Ricardo Gomes, a biologist and director of the Urban Sea Institute, recorded the reappearance of long unspotted, colorful species such as the pink flying gurnard and the fluorescent blue marine angelfish, in his first dive since the start of the pandemic.
“I was so amazed by what I saw that I used up the very last breath of my oxygen tank. I did not want to leave. The water was not even that clean, but the [Guanabara] Bay surprised me,” said Mr. Gomes, who has been diving in the bay for 30 years. “I saw species that I’ve never seen before, like the rainbow parrotfish, that are part of the local fauna, but are usually extremely hard to spot.”
Neglecting our sea treasures
Mr. Gomes explains that the reduction in fishing and other marine activities in the Guanabara Bay may have aided the reappearance of some of its 202 fish species.

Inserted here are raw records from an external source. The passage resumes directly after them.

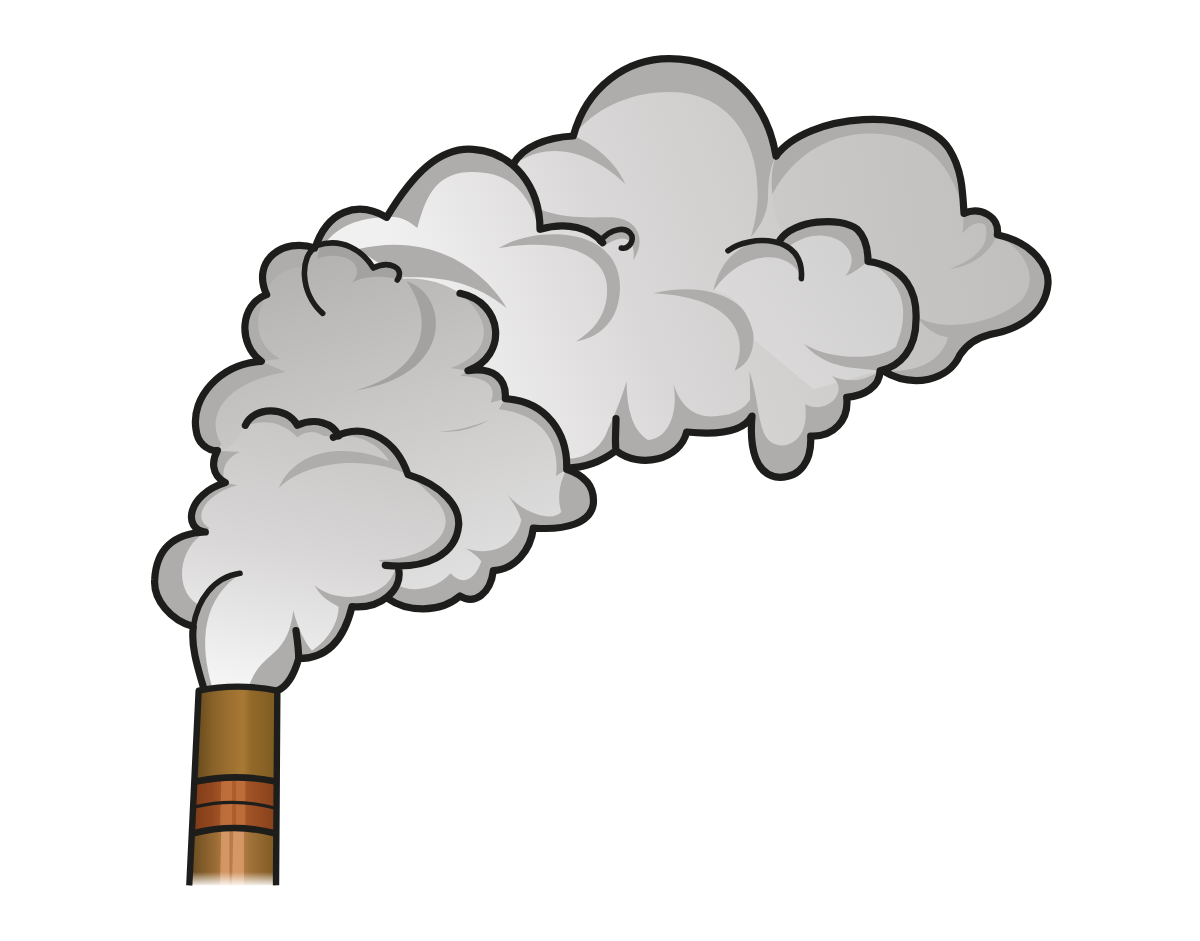
<!DOCTYPE html>
<html lang="en">
<head>
<meta charset="utf-8">
<title>Smoking chimney</title>
<style>
:root{
  --paper:#ffffff;
  --ink:#1d1d1b;
  --shade:#aeadac;
  --shade-deep:#a3a2a0;
  --smoke-light:#f1f0f0;
  --smoke-mid:#d9d7d7;
  --smoke-dark:#b9b8b6;
}
html,body{margin:0;padding:0;background:var(--paper);overflow:hidden}
.artboard{display:block;width:1200px;height:941px;background:var(--paper)}
.outline{fill:none;stroke:var(--ink);stroke-width:5.4;stroke-linecap:round;stroke-linejoin:round}
.outline-fine{stroke-width:4.2}
.shade{fill:var(--shade)}
.shade-deep{fill:var(--shade-deep)}
.light{stop-color:var(--smoke-light)}
.mid{stop-color:var(--smoke-mid)}
.dark{stop-color:var(--smoke-dark)}
</style>
</head>
<body>
<svg class="artboard" viewBox="0 0 900 705.75" role="img" aria-label="Brown chimney with a large grey smoke plume drifting right">
<defs>
  <linearGradient id="drift-fill" gradientUnits="userSpaceOnUse" x1="330" y1="270" x2="690" y2="130">
    <stop offset="0" class="light"/><stop offset=".4" class="mid"/><stop offset=".68" stop-color="#cfcecd"/><stop offset="1" stop-color="#c4c3c1"/>
  </linearGradient>
  <linearGradient id="rear-fill" gradientUnits="userSpaceOnUse" x1="580" y1="200" x2="770" y2="170">
    <stop offset="0" stop-color="#cbcac9"/><stop offset="1" stop-color="#c0bfbd"/>
  </linearGradient>
  <linearGradient id="lobe-fill" gradientUnits="userSpaceOnUse" x1="520" y1="290" x2="670" y2="190">
    <stop offset="0" stop-color="#dfdddd"/><stop offset="1" stop-color="#d0cfcf"/>
  </linearGradient>
  <linearGradient id="middle-fill" gradientUnits="userSpaceOnUse" x1="250" y1="190" x2="330" y2="450">
    <stop offset="0" stop-color="#b4b3b1"/><stop offset=".45" stop-color="#c9c8c7"/><stop offset="1" stop-color="#e2e1e1"/>
  </linearGradient>
  <linearGradient id="front-fill" gradientUnits="userSpaceOnUse" x1="240" y1="310" x2="200" y2="515">
    <stop offset="0" stop-color="#c6c5c4"/><stop offset=".5" stop-color="#d8d6d6"/><stop offset="1" stop-color="#f4f4f4"/>
  </linearGradient>
  <linearGradient id="brick-upper" x1="0" x2="1" y1="0" y2="0">
    <stop offset="0" stop-color="#664a1c"/><stop offset=".22" stop-color="#8a632a"/><stop offset=".42" stop-color="#9d7030"/><stop offset=".58" stop-color="#a87835"/><stop offset=".68" stop-color="#93692a"/><stop offset="1" stop-color="#7d5a21"/>
  </linearGradient>
  <linearGradient id="brick-lower" x1="0" x2="1" y1="0" y2="0">
    <stop offset="0" stop-color="#664a1e"/><stop offset=".3" stop-color="#9b6c35"/><stop offset=".42" stop-color="#b87c49"/><stop offset=".6" stop-color="#b67c47"/><stop offset=".72" stop-color="#9d7038"/><stop offset="1" stop-color="#7d5920"/>
  </linearGradient>
  <linearGradient id="band-fill" x1="0" x2="1" y1="0" y2="0">
    <stop offset="0" stop-color="#7c3a17"/><stop offset=".25" stop-color="#96491f"/><stop offset=".45" stop-color="#b1602f"/><stop offset=".65" stop-color="#a45427"/><stop offset="1" stop-color="#86401a"/>
  </linearGradient>
  <linearGradient id="base-fade" x1="0" x2="0" y1="0" y2="1">
    <stop offset="0" stop-color="#fff" stop-opacity="0"/><stop offset="1" stop-color="#fff" stop-opacity=".95"/>
  </linearGradient>
</defs>

<g id="rear-cloud">
  <path fill="url(#rear-fill)" d="M582 117C605 85 690 78 712 112C722 128 722 145 723 160C735 155 750 162 748 176C775 182 787 200 786 213C784 235 765 247 742 251C730 254 724 260 720 266C712 285 685 292 662 278L560 250Z"/>
  <path class="shade" d="M582 117C605 85 690 78 712 112C722 128 722 145 723 160C718 140 708 116 684 106C650 93 604 100 579 146C576 132 578 122 582 117Z"/>
  <path class="shade" d="M723 160C735 155 750 162 748 176C742 190 730 199 712 202C732 194 743 184 739 169C734 165 728 168 722 175Z"/>
  <path class="shade" d="M748 176C775 182 787 200 786 213C784 235 765 247 742 251C730 254 724 260 720 266C712 285 685 292 662 278C686 280 706 272 711 253C703 252 694 247 688 238C712 251 752 240 767 224C778 210 772 190 748 176Z"/>
  <path class="outline" d="M582 117C605 85 690 78 712 112C722 128 722 145 723 160C735 155 750 162 748 176C775 182 787 200 786 213C784 235 765 247 742 251C730 254 724 260 720 266C712 285 685 292 662 278"/>
</g>

<g id="drifting-cloud">
  <path fill="url(#drift-fill)" d="M236 187C245 158 268 150 290 163C310 130 330 110 355 112C370 113 380 117 385 124C392 110 410 103 430 102C440 65 470 44 502 44C545 44 575 75 582 117C577 130 577 150 587 178L651 195C680 200 688 220 687 240C687 262 675 275 660 278C660 290 648 297 635 298C637 315 625 328 608 327C609 346 600 358 585 358C566 357 562 335 564 312C557 325 535 326 515 324C510 345 480 352 462 338C450 347 438 351 425 351L300 340L240 230Z"/>
  <path class="shade" d="M430 102C440 65 470 44 502 44C545 44 578 78 582 117C578 124 576 134 576 148C576 160 570 170 563 178C578 132 562 69 502 69C472 69 445 82 430 102Z"/>
  <path class="shade" d="M385 124C392 110 410 103 430 102C446 108 462 122 469 138C450 119 415 101 385 124Z"/>
  <path class="shade" d="M288 163C310 130 330 110 355 112C385 114 403 140 404 170C396 144 382 128 352 129C326 130 319 149 313 171C306 165 298 161 288 163Z"/>
  <path class="shade" d="M236 187C245 158 268 150 290 163C270 163 252 170 243 184Z"/>
  <path class="shade" d="M405 157C422 164 440 163 455 163C477 162 486 178 475 195C477 181 470 173 454 184C442 170 422 168 404 172Z"/>
  <path class="shade" d="M374 186C400 170 464 168 465 215C465 240 450 253 432 256C450 245 457 230 455 212C450 184 410 180 374 186Z"/>
  <path class="shade" d="M490 220C530 210 564 225 565 250C566 265 560 274 551 278C562 254 553 223 490 220Z"/>
  <path class="shade" d="M268 187C320 174 361 199 380 231C355 211 331 207 301 208Z"/>

  <path fill="url(#lobe-fill)" d="M535 218C542 192 562 181 585 180C595 165 630 160 643 172C649 178 651 188 651 195C680 200 688 220 687 240C687 262 675 275 660 278L610 292L566 255C562 228 545 219 535 218Z"/>
  <path class="shade" d="M535 218C540 196 553 184 572 180C594 180 602 195 602 209C591 185 556 188 535 218Z"/>
  <path class="shade" d="M585 180C595 165 630 160 643 172C649 178 651 188 651 196C645 201 640 205 634 207C651 186 619 165 593 184Z"/>
  <path class="shade" d="M651 196C680 200 688 220 687 240C687 262 675 275 660 278L641 276C621 274 610 266 603 258C624 271 660 270 672 260C682 235 680 212 651 196Z"/>
  <path class="shade" d="M660 278C660 290 648 297 635 298C637 315 625 328 608 327C609 346 600 358 585 358C566 357 562 335 564 312C562 304 563 291 562 278C568 296 568 312 573 325C580 340 599 335 603 320C605 314 604 308 604 303C612 308 622 305 627 298C630 292 630 288 624 282C637 288 650 285 660 278Z"/>
  <path class="shade" d="M564 312C557 325 535 326 515 324C510 345 480 352 462 338C450 347 438 351 425 351L423 344C438 345 451 337 456 322C462 309 466 299 470 286C470 303 473 322 486 330C502 329 509 308 505 288C511 306 522 314 538 312C551 311 559 306 563 299Z"/>
  <path class="outline" d="M236 187C245 158 268 150 290 163C310 130 330 110 355 112C385 114 405 140 405 172C425 166 443 171 452 182"/>
  <path class="outline" d="M385 123C392 110 410 103 430 102C440 65 470 44 502 44C545 44 575 75 582 117"/>
  <path class="outline outline-fine" d="M450 181C458 171 470 169 474 177C475 183 470 187 466 186"/>
  <path class="outline outline-fine" d="M546 188C562 176 604 175 601 209"/>
  <path class="outline" d="M585 180C595 165 630 162 643 172C649 178 651 188 651 196C680 200 688 220 687 240C687 262 675 275 660 278C660 290 648 297 635 298C637 315 625 328 608 327C609 346 600 358 585 358C566 357 562 335 564 312C557 325 535 326 515 324C510 345 480 352 462 338C450 347 438 351 425 351M462 338C461 330 462 324 462 314"/>
</g>

<g id="middle-cloud">
  <path fill="url(#middle-fill)" d="M236 186C213 178 188 195 200 221C180 228 178 258 196 271C165 273 143 298 147 322C148 332 155 338 163 338L180 400L291 449C305 459 330 460 345 447C356 454 368 445 370 428C386 427 398 413 400 396C425 398 443 392 445 378C446 366 440 357 425 352C426 325 410 301 379 299C380 284 370 275 351 278C381 268 377 226 345 220C333 212 318 208 302 209C304 199 290 197 280 201C272 188 255 178 236 186Z"/>
  <path class="shade" d="M236 186C213 178 188 195 200 221C201 210 212 200 230 200Z"/>
  <path class="shade" d="M200 221C180 228 178 258 196 271L210 269C192 259 189 240 200 221Z"/>
  <path class="shade" d="M196 271C165 273 143 298 147 322C148 332 155 338 163 338L166 333C155 316 163 288 214 279Z"/>
  <path class="shade-deep" d="M305 211C337 221 342 282 266 293C312 281 330 247 305 211Z"/>
  <path class="shade-deep" d="M240 184C259 178 273 188 280 201C290 196 304 200 301 210C286 206 273 207 264 212C276 198 257 187 238 194Z"/>
  <path class="shade" d="M345 220C378 227 381 267 351 278L338 276C365 267 374 244 345 220Z"/>
  <path class="shade" d="M351 278C370 275 380 284 379 299L368 302C373 290 366 283 345 282Z"/>
  <path class="shade" d="M379 299C410 301 426 325 425 352L417 357C420 333 408 311 374 307Z"/>
  <path class="shade" d="M425 352C440 357 446 366 445 378C443 392 425 398 400 396C398 413 386 427 370 428C368 445 356 454 345 447C330 460 305 459 291 449L295 437C309 446 327 442 338 430C345 438 355 438 361 421C358 417 353 413 348 411C366 417 386 412 391 390C388 381 383 374 378 368C391 385 414 392 421 384C418 375 419 363 425 352Z"/>
  <path fill="var(--shade)" d="M330 324Q350 322 367 315Q350 325 330 324Z"/>
  <path class="outline" d="M236 186C213 178 188 195 200 221C180 228 178 258 196 271C165 273 143 298 147 322C148 332 155 338 163 338"/>
  <path class="outline outline-fine" d="M242 235C225 220 224 192 238 184C257 178 272 188 280 201C292 195 304 201 298 210"/>
  <path class="outline" d="M345 220C378 227 381 267 351 278C370 275 380 284 379 299C410 301 426 325 425 352C440 357 446 366 445 378C443 392 425 398 400 396C398 413 386 427 370 428C368 445 356 454 345 447C330 460 305 459 291 449"/>
</g>

<g id="front-cloud">
  <path fill="url(#front-fill)" d="M153 518C148 500 143 484 145 470C128 465 115 450 116 435C117 412 130 400 154 399C137 397 140 371 169 362C158 356 159 345 163 338C170 338 178 332 183 320C190 304 215 303 223 319C236 313 250 316 254 327C276 315 300 334 308 357C332 364 345 380 344 394C342 416 320 427 297 424C302 442 286 457 264 455C258 480 245 494 224 494C220 508 215 515 208 518Z"/>
  <path class="shade" d="M116 435C117 412 130 400 154 399C133 412 131 442 148 453L145 471C128 465 115 450 116 435Z"/>
  <path class="shade" d="M169 362C140 371 137 397 154 399L157 396C143 388 155 370 178 364Z"/>
  <path class="shade" d="M163 338C158 345 159 356 169 362C165 352 170 343 180 339Z"/>
  <path class="shade" d="M183 320C190 304 215 303 223 319C236 313 250 316 254 327L243 327C235 322 228 324 223 328C210 314 194 315 183 320Z"/>
  <path class="shade" d="M254 327C276 315 300 334 308 357C285 344 235 341 209 366C224 333 265 334 292 346C284 333 270 326 254 327Z"/>
  <path class="shade" d="M308 357C332 364 345 380 344 394C342 416 320 427 289 424L284 420C320 420 348 398 327 375C319 367 313 362 308 357Z"/>
  <path class="shade" d="M297 424C302 442 286 457 264 455C258 480 245 494 224 494C220 508 215 515 208 518L186 517C190 503 197 497 205 490C215 481 218 472 220 458C224 473 229 482 234 488C247 479 254 466 254 455C246 451 240 447 236 439C252 454 293 450 297 424Z"/>
  <path class="shade" d="M153 518C145 498 142 478 146 463C152 444 163 433 181 430C153 448 148 480 160 518Z"/>
  <path class="outline" d="M153 517C148 500 143 484 145 470C128 465 115 450 116 435C117 412 130 400 154 399C137 397 140 371 169 362C158 356 159 345 163 338"/>
  <path class="outline outline-fine" d="M145 470C148 450 160 433 180 430"/>
  <path class="outline" d="M184 319C190 305 215 304 223 319C236 313 250 317 254 327"/>
  <path class="outline" d="M250 328C276 315 298 332 306 356C332 364 345 380 344 394C342 416 320 427 289 424M299 427C302 442 286 457 264 455C258 480 245 494 224 494C220 508 215 515 208 518M224 494C224 486 223 480 222 473"/>
</g>

<g id="chimney">
  <path fill="url(#brick-upper)" d="M149 518Q178 513 208 518L207 588Q176 580 147 588Z"/>
  <path fill="url(#band-fill)" d="M147 586Q176 580 207 586V625Q176 617 144 625Z"/>
  <path fill="url(#brick-lower)" d="M145 625Q176 617 207 625V664H142Z"/>
  <path fill="#c4763f" opacity=".7" d="M166 584L174 583V621H165ZM177 583L184 584V621H177Z"/>
  <path fill="#dda06f" opacity=".75" d="M166 621L172 620V664H165ZM175 620L183 621V664H174Z"/>
  <path class="outline" stroke-linecap="butt" d="M142 664L149 518Q178 512 208 518L207 664" style="stroke-width:4.8;stroke-linecap:butt"/>
  <path class="outline" d="M148 586Q176 580 206 586M145 625Q176 617 206 625" style="stroke-width:5"/>
  <path class="outline" d="M147 605Q176 598 206 606" style="stroke-width:2.4"/>
  <path fill="url(#base-fade)" d="M144.800 654H204.600V664.500H144.300Z"/>
</g>
</svg>
</body>
</html>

He cautions, however, that their return has little to do with a supposed pollution decrease. The bay’s leading polluter, Rio de Janeiro’s sewage system, is still contaminating waters at its regular rates.
On average, the bay is capable of renewing around half of its water every 12 days, which recently hasn’t been enough to handle the high sewage levels regularly dumped on it, Mr. Gomes warns. “I believe the coronavirus taught us how fragile life is. We should take this lesson [to heart] on our relationship with the environment and protect the treasures we have at the Guanabara [Bay], our home,” he added.Support this coverage →